Saying Yes by Jenny Rich

Today, as I dropped my first grader, Ethan, off at school I said, “I’ll be around all day if you need me!” He responded by saying, completely seriously, “Well, then don’t bother leaving because I’ll need you.  We have Reader’s Workshop in a few minutes and I don’t like it.”

I’ve been thinking all day about what Ethan said, and I’m still trying to figure out what to make of it, and just how much of this problem I have the power to fix.

I know what went wrong.  I can trace it to the day.  It was a day in September and Ethan was in a Greek Mythology phase at home.  He asked me if he could bring his big yellow Greek Mythology book into school with him.  Yes, it was a hard book for him.  But he would sit for hours at home and work through it, one myth at a time, making connections between them.  He was working on a map of where he imagined each of the gods and goddesses lived.  He wanted to read the book in Reader’s Workshop, and maybe even share it with his classmates during Morning Meeting.  I thought about it first – how would I feel if a child brought a book from home that was a bit too hard but that he or she was passionate about?  Would I be okay with a first grader reading Greek Mythology?  Yes, I would.  So I told Ethan of course, he could bring his book into school with him.

Ethan’s teachers didn’t agree with me.  They told him the book was too hard (and possibly too violent – the story got a bit hazy), and had him leave it in his cubby all day.  He said he read Elephant and Piggy books during his workshop time.  Ethan likes Elephant and Piggy books.  He reads them to his younger brother, Holden, often.  But they are not what he chooses to read.  His teachers also told him that the books he reads at home to log on his reading log have to come from the classroom.

And that is the day that my very sensitive, but very engaged, reader became a non-reader.

So we spent winter vacation rebuilding Ethan’s reading life after some very challenging months.  He fell in love with the first two Diary of a Wimpy Kid books, and is now starting with the third book in the series, which he is enjoying just as much.  He is waiting for the Do-It-Yourself journal to arrive in the mail, and is hoping that I meet Jeff Kinney at the IRA Convention this year, so he can autograph it once Ethan writes in it.  Ethan told me he likes the Wimpy Kid books because he likes “learning about other people’s funny lives when they are written in comics and words.”  He stayed up late all through break reading in his pitch-black room with a book light attached to his book, laughing out loud.  When we watched the first two Wimpy Kid movies, he pointed out parts that were different from the books, and why they were better or worse.  He asked questions about becoming an author, illustrator, and movie-maker when he grows up.  He was curious.  He became a reader again.
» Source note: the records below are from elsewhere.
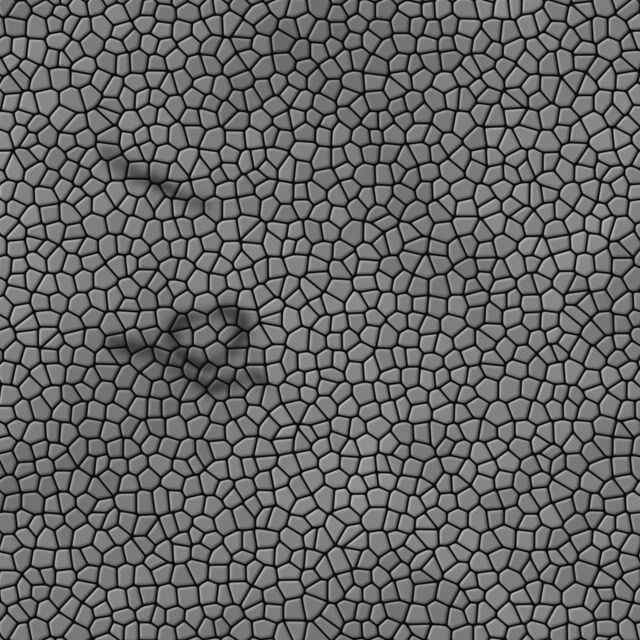
Write a Shadertoy shader that draws this pattern.

```glsl
#define CELLS 35.0
#define JITTER 0.78
#define GROOVE_WIDTH 0.105
#define BEVEL_WIDTH 0.25
#define BEVEL_GAIN 0.20
#define CORNER_SHARPNESS 26.0
#define FACE_TONE 0.495
#define GROOVE_TONE 0.045
#define PATCH_GAIN 0.065
#define GRAIN_GAIN 0.05
#define SMUDGE_WIDTH 0.014
#define SMUDGE_GAIN 0.5

vec2 hash22(vec2 p) {
    vec3 q = fract(p.xyx * vec3(0.1031, 0.1030, 0.0973));
    q += dot(q, q.yzx + 33.33);
    return fract((q.xx + q.yz) * q.zy);
}

// Jittered point of one cell; alternate rows are staggered
vec2 cellPoint(vec2 id) {
    float stagger = 0.5 * mod(id.y, 2.0) - 0.25;
    return id + 0.5 + vec2(stagger, 0.0) + JITTER * (hash22(id + 17.0) - 0.5);
}

// Id of the cell whose point is nearest to p
vec2 nearestCell(vec2 p) {
    vec2 base = floor(p), best = base;
    float bestDist = 1e3;
    for (int j = -2; j <= 2; j++)
    for (int i = -2; i <= 2; i++) {
        vec2 id = base + vec2(i, j);
        vec2 r = cellPoint(id) - p;
        float d = dot(r, r);
        if (d < bestDist) { bestDist = d; best = id; }
    }
    return best;
}

// xy: blended outward edge normal, z: border distance with rounded corners
vec3 cellBorder(vec2 p, vec2 id) {
    vec2 centre = cellPoint(id), normal = vec2(0.0);
    float total = 0.0;
    for (int j = -2; j <= 2; j++)
    for (int i = -2; i <= 2; i++) {
        if (i == 0 && j == 0) continue;
        vec2 other = cellPoint(id + vec2(i, j));
        vec2 n = normalize(other - centre);
        float d = dot(0.5 * (centre + other) - p, n);
        float w = exp(-CORNER_SHARPNESS * d);
        normal += n * w;
        total += w;
    }
    return vec3(normal / total, -log(total) / CORNER_SHARPNESS);
}

// Broad light and dark patches from warped, layered sines
float patches(vec2 p) {
    float sum = 0.0, gain = 0.55;
    p = p * 6.0 + 1.3;
    for (int k = 0; k < 4; k++) {
        p += 0.6 * sin(p.yx * 1.3 + float(k));
        sum += gain * sin(p.x) * cos(p.y);
        p = mat2(1.28, 1.02, -1.02, 1.28) * p + 2.1;
        gain *= 0.65;
    }
    return sum;
}

float segmentDist(vec2 p, vec2 a, vec2 b) {
    vec2 ab = b - a;
    return length(p - a - ab * clamp(dot(p - a, ab) / dot(ab, ab), 0.0, 1.0));
}

// Soft curved stains: a broken oval and a few bent strokes
float smudges(vec2 p) {
    p += 0.006 * sin(p.yx * 45.0);
    vec2 oval = (p - vec2(0.325, 0.475)) / vec2(0.055, 0.04);
    float d = abs(length(oval) - 1.0) * 0.045;
    d = min(d, segmentDist(p, vec2(0.18, 0.47), vec2(0.25, 0.445)));
    d = min(d, segmentDist(p, vec2(0.25, 0.445), vec2(0.32, 0.397)));
    d = min(d, segmentDist(p, vec2(0.32, 0.397), vec2(0.40, 0.405)));
    d = min(d, segmentDist(p, vec2(0.17, 0.765), vec2(0.22, 0.72)));
    d = min(d, segmentDist(p, vec2(0.22, 0.72), vec2(0.31, 0.687)));
    float fade = 0.75 + 0.25 * sin(p.x * 70.0 + p.y * 40.0);
    return fade * exp(-d * d / (SMUDGE_WIDTH * SMUDGE_WIDTH));
}

void mainImage(out vec4 fragColor, in vec2 fragCoord) {
    vec2 uv = fragCoord / iResolution.y;
    vec2 p = uv * CELLS;
    float pixel = CELLS / iResolution.y;

    vec2 id = nearestCell(p);
    vec3 border = cellBorder(p, id);

    // Stone face: patch tone, own tone and faint diagonal tooling
    vec2 toneSpot = mix(uv, cellPoint(id) / CELLS, 0.6);
    float tone = FACE_TONE + PATCH_GAIN * patches(toneSpot);
    tone += GRAIN_GAIN * (hash22(id + 71.0).x - 0.5);
    tone += 0.008 * sin((uv.x + uv.y) * 800.0);

    // Bevel lit from the upper left
    float rim = 1.0 - smoothstep(0.06, BEVEL_WIDTH, border.z);
    tone += BEVEL_GAIN * rim * dot(border.xy, normalize(vec2(-1.0, 0.9)));
    tone *= 1.0 - SMUDGE_GAIN * smudges(uv);

    // Dark joint between stones
    float face = smoothstep(0.0, max(GROOVE_WIDTH, 1.5 * pixel), border.z);
    fragColor = vec4(vec3(mix(GROOVE_TONE, tone, face)), 1.0);
}
```
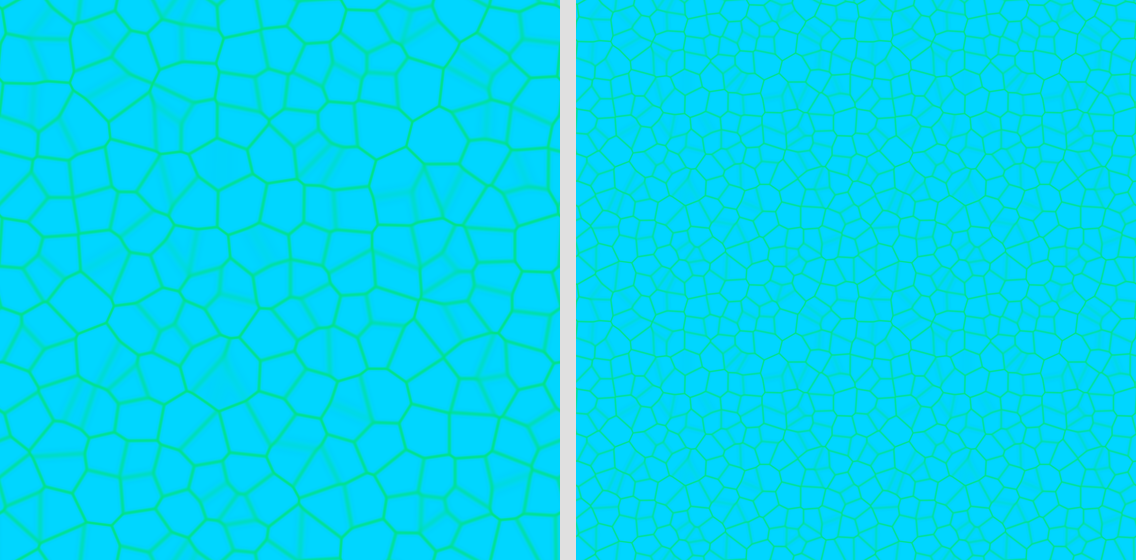
Left, the tile; right, the same tile 2 across and 2 down.
Give the GLSL for this pattern, as a Shadertoy shader.

```glsl
// Tiling cellular net: soft green walls between cyan Voronoi cells.
// Nearby seeds are blended with Gaussian weights; the spread of the blended
// seeds marks the walls, so walls between close seeds turn wide and faint.

#define CELLS 15          // grid cells per canvas side (whole, so it tiles)
#define SHARPNESS 28.0    // higher gives thinner walls
#define SATURATION 0.12   // seed spread at which a wall is half strength
#define HALO_TONE 0.02    // wall tone at which the inner rim is strongest
#define HALO_DEPTH 0.012  // darkening of that rim
#define SEED 41u
#define CELL_COLOR vec3(0.0, 0.84, 1.0)
#define WALL_COLOR vec3(0.0, 0.895, 0.45)

// Integer hash (PCG style), two values in 0..1
vec2 hash2(uvec2 v) {
    v = v * 1664525u + 1013904223u;
    v.x += v.y * 1664525u;
    v.y += v.x * 1664525u;
    v ^= v >> 16u;
    v.x += v.y * 1664525u;
    v.y += v.x * 1664525u;
    v ^= v >> 16u;
    return vec2(v & 65535u) / 65535.0;
}

// Random seed position inside a grid cell, wrapped at the canvas edges
vec2 seedOffset(ivec2 cell) {
    ivec2 wrapped = (cell + CELLS) % CELLS;
    return hash2(uvec2(wrapped) + SEED);
}

// Variance of the seed positions under weights that favour the nearest seed
float seedSpread(vec2 p) {
    ivec2 home = ivec2(floor(p));
    float weightSum = 0.0;
    float squareSum = 0.0;
    vec2 offsetSum = vec2(0.0);
    for (int y = -2; y <= 2; y++) {
        for (int x = -2; x <= 2; x++) {
            ivec2 cell = home + ivec2(x, y);
            vec2 toSeed = vec2(cell) + seedOffset(cell) - p;
            float squared = dot(toSeed, toSeed);
            float weight = exp(-SHARPNESS * squared);
            weightSum += weight;
            squareSum += weight * squared;
            offsetSum += weight * toSeed;
        }
    }
    vec2 mean = offsetSum / weightSum;
    return max(squareSum / weightSum - dot(mean, mean), 0.0);
}

void mainImage(out vec4 fragColor, in vec2 fragCoord) {
    vec2 uv = fragCoord / iResolution.xy;
    float spread = seedSpread(uv * float(CELLS));

    // Compress the spread so that most walls get a similar strength
    float wall = spread / (spread + SATURATION);
    vec3 color = mix(CELL_COLOR, WALL_COLOR, wall);

    // Faint deeper blue rim just inside each wall
    float rim = wall / HALO_TONE;
    color.g -= HALO_DEPTH * rim * exp(1.0 - rim);

    fragColor = vec4(color, 1.0);
}
```
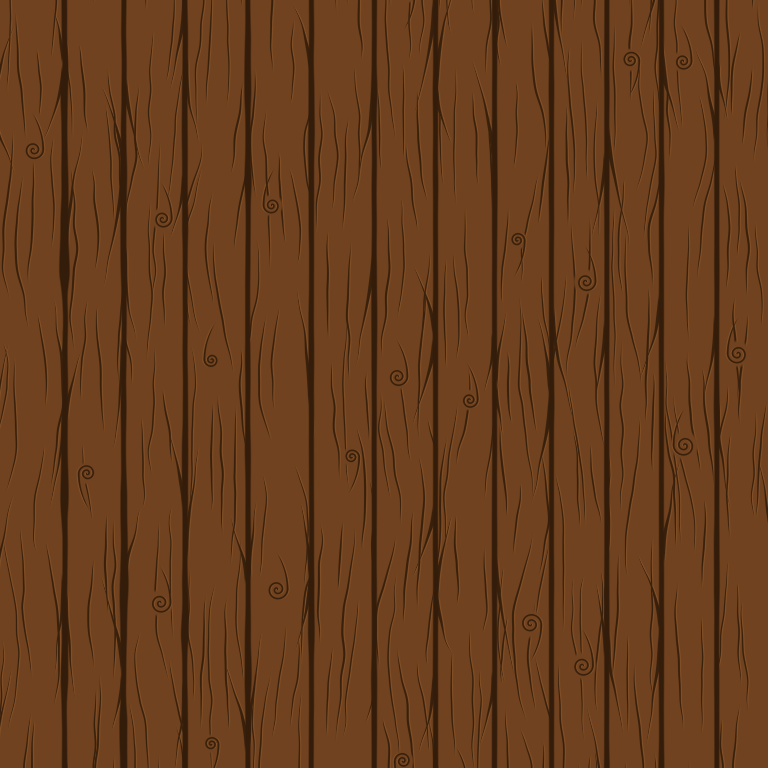
A WebGL 1 fragment shader for this texture:

```glsl
precision highp float;
uniform vec2 u_resolution;

const float PLANKS = 13.0;
const float LANES = 5.0;
const float TAU = 6.2831853;
const vec3 WOOD = vec3(0.44, 0.26, 0.12);
const vec3 GROOVE = vec3(0.22, 0.125, 0.045);
const vec3 GAP = vec3(0.20, 0.11, 0.04);
const vec3 RIDGE = vec3(0.53, 0.33, 0.165);

float hash(vec2 p) {
  return fract(sin(dot(p, vec2(12.9898, 78.233))) * 43758.5453);
}

float noise(float x, float seed) {
  float cell = floor(x);
  float f = fract(x);
  return mix(hash(vec2(cell, seed)), hash(vec2(cell + 1.0, seed)), f * f * (3.0 - 2.0 * f));
}

// Gap before each plank; uneven spacing, the first lies off the canvas
float gapX(float i) {
  return i < 0.5 ? -0.01 : i / PLANKS + 0.018 - 0.011 * cos(TAU * (i - 1.5) / 12.0);
}

float line(float d, float halfWidth, float px) {
  return 1.0 - smoothstep(halfWidth - 0.7 * px, halfWidth + 0.7 * px, abs(d));
}

// x: carved groove, y: lit ridge beside it
vec2 carve(float d, float halfWidth, float side, float px) {
  float ridge = line(d - side * (halfWidth + 0.0009), 0.0007, px);
  return vec2(line(d, halfWidth, px), ridge);
}

float grainPath(float y, float plank, float lane) {
  float seed = plank * 9.0 + lane;
  return 0.032 * (noise(y * 6.0, plank + 40.0) - 0.5)
       + 0.014 * (noise(y * 10.0, seed + 70.0) - 0.5)
       + 0.004 * (noise(y * 34.0, seed + 210.0) - 0.5);
}

// Tapered wavy strokes running along the plank
vec2 grain(vec2 p, float plank, float left, float width, float px) {
  vec2 marks = vec2(0.0);
  for (float lane = 0.0; lane < LANES; lane++) {
    float tall = mix(0.17, 0.30, hash(vec2(plank, lane + 3.0)));
    float row = p.y / tall + hash(vec2(lane, plank + 20.0));
    vec2 id = vec2(floor(row) + 11.0 * lane, plank);
    float span = mix(0.5, 0.97, hash(id + 0.3));
    float s = (fract(row) - 0.5) / (0.5 * span);
    float taper = max(1.0 - s * s, 0.0) * step(hash(id + 0.6), 0.86);
    float path = grainPath(p.y, plank, lane);
    float slope = (grainPath(p.y + 0.002, plank, lane) - path) / 0.002;
    float x = left + width * (lane + 0.5) / LANES + path + 0.008 * (hash(id + 0.9) - 0.5);
    float d = (p.x - x) / sqrt(1.0 + slope * slope);
    float halfWidth = mix(0.0008, 0.0014, hash(id + 1.2)) * taper;
    marks = max(marks, carve(d, halfWidth, 1.0, px) * smoothstep(0.0, 0.4, taper));
  }
  return marks;
}

// Cracks that split off a gap and thin out into the plank
vec2 cracks(vec2 p, float plank, float left, float width, float px) {
  vec2 marks = vec2(0.0);
  for (float edge = 0.0; edge < 2.0; edge++) {
    float side = 1.0 - 2.0 * edge;
    float row = p.y / 0.22 + hash(vec2(plank, edge + 31.0));
    vec2 id = vec2(floor(row) + 17.0 * edge, plank + 50.0);
    float f = fract(row);
    f = hash(id) < 0.5 ? f : 1.0 - f;
    float t = f / mix(0.3, 0.75, hash(id + 0.2));
    float rest = max(1.0 - t, 0.0);
    float x = mix(0.012, 0.032, hash(id + 0.4)) * pow(t, 1.4)
            + 0.006 * t * (noise(p.y * 30.0, id.y + edge) - 0.5);
    float d = (side * (p.x - left - edge * width) - x) * 0.96;
    float fade = smoothstep(0.0, 0.12, t) * smoothstep(0.0, 0.15, rest) * step(hash(id + 0.7), 0.6);
    marks = max(marks, carve(d, 0.003 * rest * rest + 0.0011 * rest, side, px) * fade);
  }
  return marks;
}

// Spiral with a bent tail; z: room kept clear of grain
vec3 curl(vec2 p, float plank, float left, float width, float px) {
  float row = p.y / 0.5 + hash(vec2(plank, 91.0));
  vec2 id = vec2(floor(row), plank + 80.0);
  float radius = mix(0.009, 0.014, hash(id + 0.1));
  vec2 q = vec2(p.x - left - width * mix(0.35, 0.65, hash(id + 0.2)), (fract(row) - 0.5) * 0.5);
  q *= vec2(hash(id + 0.3) < 0.5 ? -1.0 : 1.0, hash(id + 0.4) < 0.3 ? -1.0 : 1.0);
  float r = length(q);
  float turn = fract(atan(q.y, q.x) / TAU);
  float d = r - radius * 0.5 * turn;
  float outer = r - radius * 0.5 * (turn + 1.0);
  d = abs(outer) < abs(d) ? outer : d;
  vec2 marks = carve(d, 0.0011, q.x / max(r, 0.001), px);
  float tail = q.y / 0.05;
  float tailFade = step(0.0, tail) * (1.0 - smoothstep(0.7, 1.0, tail));
  float bend = q.x - radius + 6.0 * q.y * q.y;
  marks = max(marks, carve(bend, 0.0012 * (1.0 - 0.6 * tail), 1.0, px) * tailFade);
  float room = 1.0 - smoothstep(radius * 1.1, radius * 1.5, r);
  return vec3(marks, room) * step(hash(id + 0.5), 0.7);
}

// Dark gap, more worn towards the left
float gap(vec2 p, float i, float px) {
  float wear = 0.0006 + 0.0035 * exp(-0.45 * (i - 1.0));
  float sway = wear * 0.5 * (noise(p.y * 24.0, i + 120.0) - 0.5);
  float chip = wear * pow(noise(p.y * 17.0, i + 150.0), 3.0);
  float d = abs(p.x - gapX(i) - sway) - 0.0031 - chip;
  return 1.0 - smoothstep(-0.0006 - px * 0.5, 0.0008 + px * 0.5, d);
}

void main() {
  vec2 p = gl_FragCoord.xy / u_resolution;
  float px = 1.0 / min(u_resolution.x, u_resolution.y);
  float plank = 0.0;
  for (float i = 1.0; i < PLANKS; i++) plank += step(gapX(i), p.x);
  float left = gapX(plank);
  float width = gapX(plank + 1.0) - left;

  vec3 spiral = curl(p, plank, left, width, px);
  vec2 marks = grain(p, plank, left, width, px) * (1.0 - spiral.z);
  marks = max(marks, max(spiral.xy, cracks(p, plank, left, width, px)));

  vec3 color = mix(WOOD, RIDGE, marks.y * 0.75);
  color = mix(color, GROOVE, marks.x);
  color = mix(color, GAP, max(gap(p, plank, px), gap(p, plank + 1.0, px)));
  gl_FragColor = vec4(color, 1.0);
}
```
Today, he asked me to promise never to tell his teachers that he is reading the Wimpy Kid books, because they will think they aren’t appropriate.  He told me his teachers think he is “an Elephant and Piggy reader” and he needs to “do the right thing the first time every time, and reading Wimpy Kid probably isn’t the right thing.”

Full disclosure, before I go any further: I only spoke with his teachers about this once (maybe twice).  I have a hard time knowing where the line between teacher and parent is, and I don’t want to overstep.  I was a classroom teacher, and it’s hard to have parents who think they know what is best.  It is also entirely possible that, in school, Ethan is a different reader than he is at home.  Or that I hear a different version of reality when Ethan tells it.  His teachers are smart, and hardworking, and I like them.  So I have written all of the above with only one point of view, and that is the point of view of a parent.

However, here is what I would like to say about cultivating a love of reading in young children: Let them read.  Let them read.  Let them read.  Say yes to books that are too hard for them, within limits.  Allow them to grow their passion for whatever it is they are passionate about.  Do not make them do “the right thing the first time every time,” because they are children and shouldn’t do the right thing the first time every time. Let them be curious.  Let them talk about all sorts of books.  Tell them that if they can’t make mistakes, they can’t make anything, and some of those mistakes will be in picking the wrong books.  Have lots of graphic novels around.  And magazines, and wordless pictures books, and audio books!  Let young readers look at that big yellow Greek Mythology book with friends, and make big maps of the worlds of the gods.  Let them imagine.

Mostly, we want our young readers to believe that they are readers – to understand that they are members of the literacy club, and that their attempts at reading are real, their interests are valid, that they are honored.

It is my great hope that 2014 can be the year of saying “yes” to the things that our young readers want to do, so that our readers stop labeling themselves as “Elephant and Piggy readers” and simply become “Readers.”

Jenny Rich is an adjunct professor in the School of Education at Rider University, and a doctoral student at Rutgers University.  Before working with pre-service teachers, she taught second, fourth, and fifth grades in New York City.  She is the mom of two boys, who will hopefully grow up to love reading just as much as she does. You can visit her on Twitter at @jdrich219.